The LIfe Blood of Business - Cash
Once marketing positioning and a market niche is well understood the products or services are launched, a new business lives or dies based on cash. Just like a bad injury, a cash bleed-out can kill you.
The concept is very simple, but surprisingly this is one of the top reasons otherwise successful businesses die. Worse, it happens when success causes fast growth, just as it happens because you don't have the revenue to cover costs.
The other big surprise for most business people (and their CPA's) is that regular financial statements do not deal with cash flow. Sure if you ask for one, you will typically get a "Statement of Cash Position," which is NOT a cash flow projection even though it is related.
A cash flow forecast is a plan of when cash will come into the business (spendable money) and when you will need to pay for expenses, payroll and taxes. It involves some basic estimates about sales, payments from accounts receivable, accounts payable schedule and various other cash transactions such as loans, paybacks, tax over payments, and cash spending on new assets.
One reason most accountants don't like to do cash flow projections is that they hate to forecast. Accounting is a precise instrument of what happened. It does not naturally like estimates or forecasting.
For most business owners setting up a cash flow plan or forecast should be done by conservative planning; by themselves. Below is a basic start up cash flow plan.
1. Estimate revenue based on the last 6 months of cash receipts from sales. Use a moving average so if you are growing, this will create a trend for sales. If you have no sales experience yet, the forecast will have to come from your niche market planning assumptions.
2. Estimate average expenses for each month to be paid in that month.
2. b If you buy goods to resell, you must calculate an "Open-to-buy" plan*
3. Calculate payroll for the next several months by week
4. Add bank balance for the day you are starting the calculation.
5. Plan when you will pay for extraordinary purchases such as equipment.
Place 1. on the revenue line in a spreadsheet.
Add 4. to this number in the first column
Subtract 2, 3, and 5
This will provide a very basic cash flow plan.
Update this weekly by replacing estimates and forecasts with the real numbers.
Notice if your cash balance is trending down or up; if down, start early to make the changes to each component so you don't run out of cash. Plan to pay all bills on time, faithfully.
* An open-to-buy plan is a forecast on how much inventory you will need to keep your sales growing.
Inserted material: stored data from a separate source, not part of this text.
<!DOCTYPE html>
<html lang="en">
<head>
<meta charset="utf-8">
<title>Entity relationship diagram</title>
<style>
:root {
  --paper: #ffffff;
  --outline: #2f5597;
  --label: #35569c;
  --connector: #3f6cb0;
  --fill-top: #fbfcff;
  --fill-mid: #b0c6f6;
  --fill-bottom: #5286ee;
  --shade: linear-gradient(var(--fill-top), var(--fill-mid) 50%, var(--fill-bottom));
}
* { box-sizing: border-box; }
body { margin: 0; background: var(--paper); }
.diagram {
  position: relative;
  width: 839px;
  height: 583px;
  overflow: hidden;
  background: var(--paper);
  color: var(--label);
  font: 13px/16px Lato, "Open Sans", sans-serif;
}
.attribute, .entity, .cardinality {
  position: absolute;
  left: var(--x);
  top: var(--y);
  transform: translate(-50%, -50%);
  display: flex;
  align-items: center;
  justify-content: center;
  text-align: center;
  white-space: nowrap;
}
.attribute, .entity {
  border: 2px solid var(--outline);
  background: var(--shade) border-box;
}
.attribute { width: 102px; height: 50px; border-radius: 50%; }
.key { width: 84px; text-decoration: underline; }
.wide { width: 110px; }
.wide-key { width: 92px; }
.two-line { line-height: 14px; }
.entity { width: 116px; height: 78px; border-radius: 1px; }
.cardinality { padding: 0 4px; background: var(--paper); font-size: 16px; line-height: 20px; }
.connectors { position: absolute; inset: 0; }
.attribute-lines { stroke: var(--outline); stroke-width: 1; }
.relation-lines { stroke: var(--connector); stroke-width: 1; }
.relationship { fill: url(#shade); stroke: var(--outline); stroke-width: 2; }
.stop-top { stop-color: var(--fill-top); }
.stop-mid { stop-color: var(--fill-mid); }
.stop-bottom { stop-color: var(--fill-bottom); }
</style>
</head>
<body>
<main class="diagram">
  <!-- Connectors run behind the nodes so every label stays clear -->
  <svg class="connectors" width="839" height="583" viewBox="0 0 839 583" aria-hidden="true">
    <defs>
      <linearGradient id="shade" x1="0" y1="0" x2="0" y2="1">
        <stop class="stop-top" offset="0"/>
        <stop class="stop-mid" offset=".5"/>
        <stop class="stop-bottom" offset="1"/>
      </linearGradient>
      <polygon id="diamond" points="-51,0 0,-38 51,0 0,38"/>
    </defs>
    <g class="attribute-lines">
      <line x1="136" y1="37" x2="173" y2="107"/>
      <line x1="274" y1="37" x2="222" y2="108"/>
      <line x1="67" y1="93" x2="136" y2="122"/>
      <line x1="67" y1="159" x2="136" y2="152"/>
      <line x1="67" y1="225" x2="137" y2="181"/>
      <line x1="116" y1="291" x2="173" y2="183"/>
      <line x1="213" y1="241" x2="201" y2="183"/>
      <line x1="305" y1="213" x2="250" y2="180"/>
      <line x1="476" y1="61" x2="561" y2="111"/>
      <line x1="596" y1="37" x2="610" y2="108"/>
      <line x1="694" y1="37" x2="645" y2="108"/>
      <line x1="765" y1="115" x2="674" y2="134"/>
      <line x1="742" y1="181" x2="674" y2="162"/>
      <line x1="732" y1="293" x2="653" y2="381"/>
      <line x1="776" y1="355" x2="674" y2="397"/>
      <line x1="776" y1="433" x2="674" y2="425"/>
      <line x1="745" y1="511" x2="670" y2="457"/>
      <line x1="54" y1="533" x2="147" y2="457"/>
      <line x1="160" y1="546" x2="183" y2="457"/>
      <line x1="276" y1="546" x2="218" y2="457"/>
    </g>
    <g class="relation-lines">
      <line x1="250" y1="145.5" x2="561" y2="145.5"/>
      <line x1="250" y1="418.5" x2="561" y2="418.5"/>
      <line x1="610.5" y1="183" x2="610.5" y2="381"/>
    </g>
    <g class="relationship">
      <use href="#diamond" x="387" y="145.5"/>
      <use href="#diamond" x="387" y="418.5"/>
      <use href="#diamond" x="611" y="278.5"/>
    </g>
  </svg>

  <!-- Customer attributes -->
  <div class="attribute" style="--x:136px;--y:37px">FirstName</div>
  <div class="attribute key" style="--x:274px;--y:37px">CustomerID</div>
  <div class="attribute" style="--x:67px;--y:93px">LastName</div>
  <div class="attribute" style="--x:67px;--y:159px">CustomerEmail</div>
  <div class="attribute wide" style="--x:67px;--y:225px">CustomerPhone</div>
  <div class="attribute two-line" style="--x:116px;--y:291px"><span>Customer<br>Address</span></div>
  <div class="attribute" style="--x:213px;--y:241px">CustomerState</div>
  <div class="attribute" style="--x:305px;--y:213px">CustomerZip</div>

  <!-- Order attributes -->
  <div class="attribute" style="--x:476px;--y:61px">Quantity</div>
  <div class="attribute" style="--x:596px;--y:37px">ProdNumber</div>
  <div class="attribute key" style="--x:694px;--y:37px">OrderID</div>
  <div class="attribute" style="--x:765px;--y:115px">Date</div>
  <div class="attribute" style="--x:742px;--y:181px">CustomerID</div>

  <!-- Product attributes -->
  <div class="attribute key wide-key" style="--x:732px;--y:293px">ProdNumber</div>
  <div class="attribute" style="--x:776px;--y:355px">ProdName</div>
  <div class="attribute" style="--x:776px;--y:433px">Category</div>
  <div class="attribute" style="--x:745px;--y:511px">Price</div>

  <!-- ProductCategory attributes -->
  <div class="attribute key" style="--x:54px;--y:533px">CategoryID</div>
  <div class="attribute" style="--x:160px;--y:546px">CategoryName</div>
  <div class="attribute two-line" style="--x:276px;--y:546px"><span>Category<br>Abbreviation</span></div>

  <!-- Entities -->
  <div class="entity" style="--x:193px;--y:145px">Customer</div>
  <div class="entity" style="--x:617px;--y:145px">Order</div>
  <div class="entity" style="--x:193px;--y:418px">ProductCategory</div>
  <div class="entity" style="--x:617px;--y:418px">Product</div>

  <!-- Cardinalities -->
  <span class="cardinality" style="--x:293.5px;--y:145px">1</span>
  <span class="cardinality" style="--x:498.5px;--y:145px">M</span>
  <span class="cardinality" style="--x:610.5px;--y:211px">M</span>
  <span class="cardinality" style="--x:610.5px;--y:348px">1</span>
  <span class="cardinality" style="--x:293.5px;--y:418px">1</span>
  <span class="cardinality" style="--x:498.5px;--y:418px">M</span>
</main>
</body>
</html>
Some industries like fashion retailing can require buying 10 months out, so this becomes a big issue if you miss-buy. Since few people know how to do this, many businesses over buy, which puts a huge pressure on paying bills. This results in mark-downs, whcih puts pressure on profits. More on open-to-buy in a future blog post.
We chose the name MicroGiants because small businesses are normally tiny, but they contribute in a huge way to the US economy.
Like the ant that can carry several times its weight, small businesses tend to carry much of the economy by providing about half of the new jobs, They are much more innovative and provide many new ideas and products large corporations simply miss.
We all know about Steve Jobs and Bill Gates, who both started with one or two partners. Jobs started Apple literally in a garage with Steve Wozniak.
These two small businesses (and many more) literally started the tech revolution we see today, when the behemoth, IBM completely missed the personal computer trend.
Small businesses are giants in this regard as many grow very fast due to their position in their market place, innovation and ability to be flexible while growing. These rapid growth small businesses are responsible for the majority of new hires, and fuel our entire economy.
MircoGiants is not just a fun name, it accurately describes our new small businesses, and what we hope to enable with this new approach to preparing new business entrepreneurs.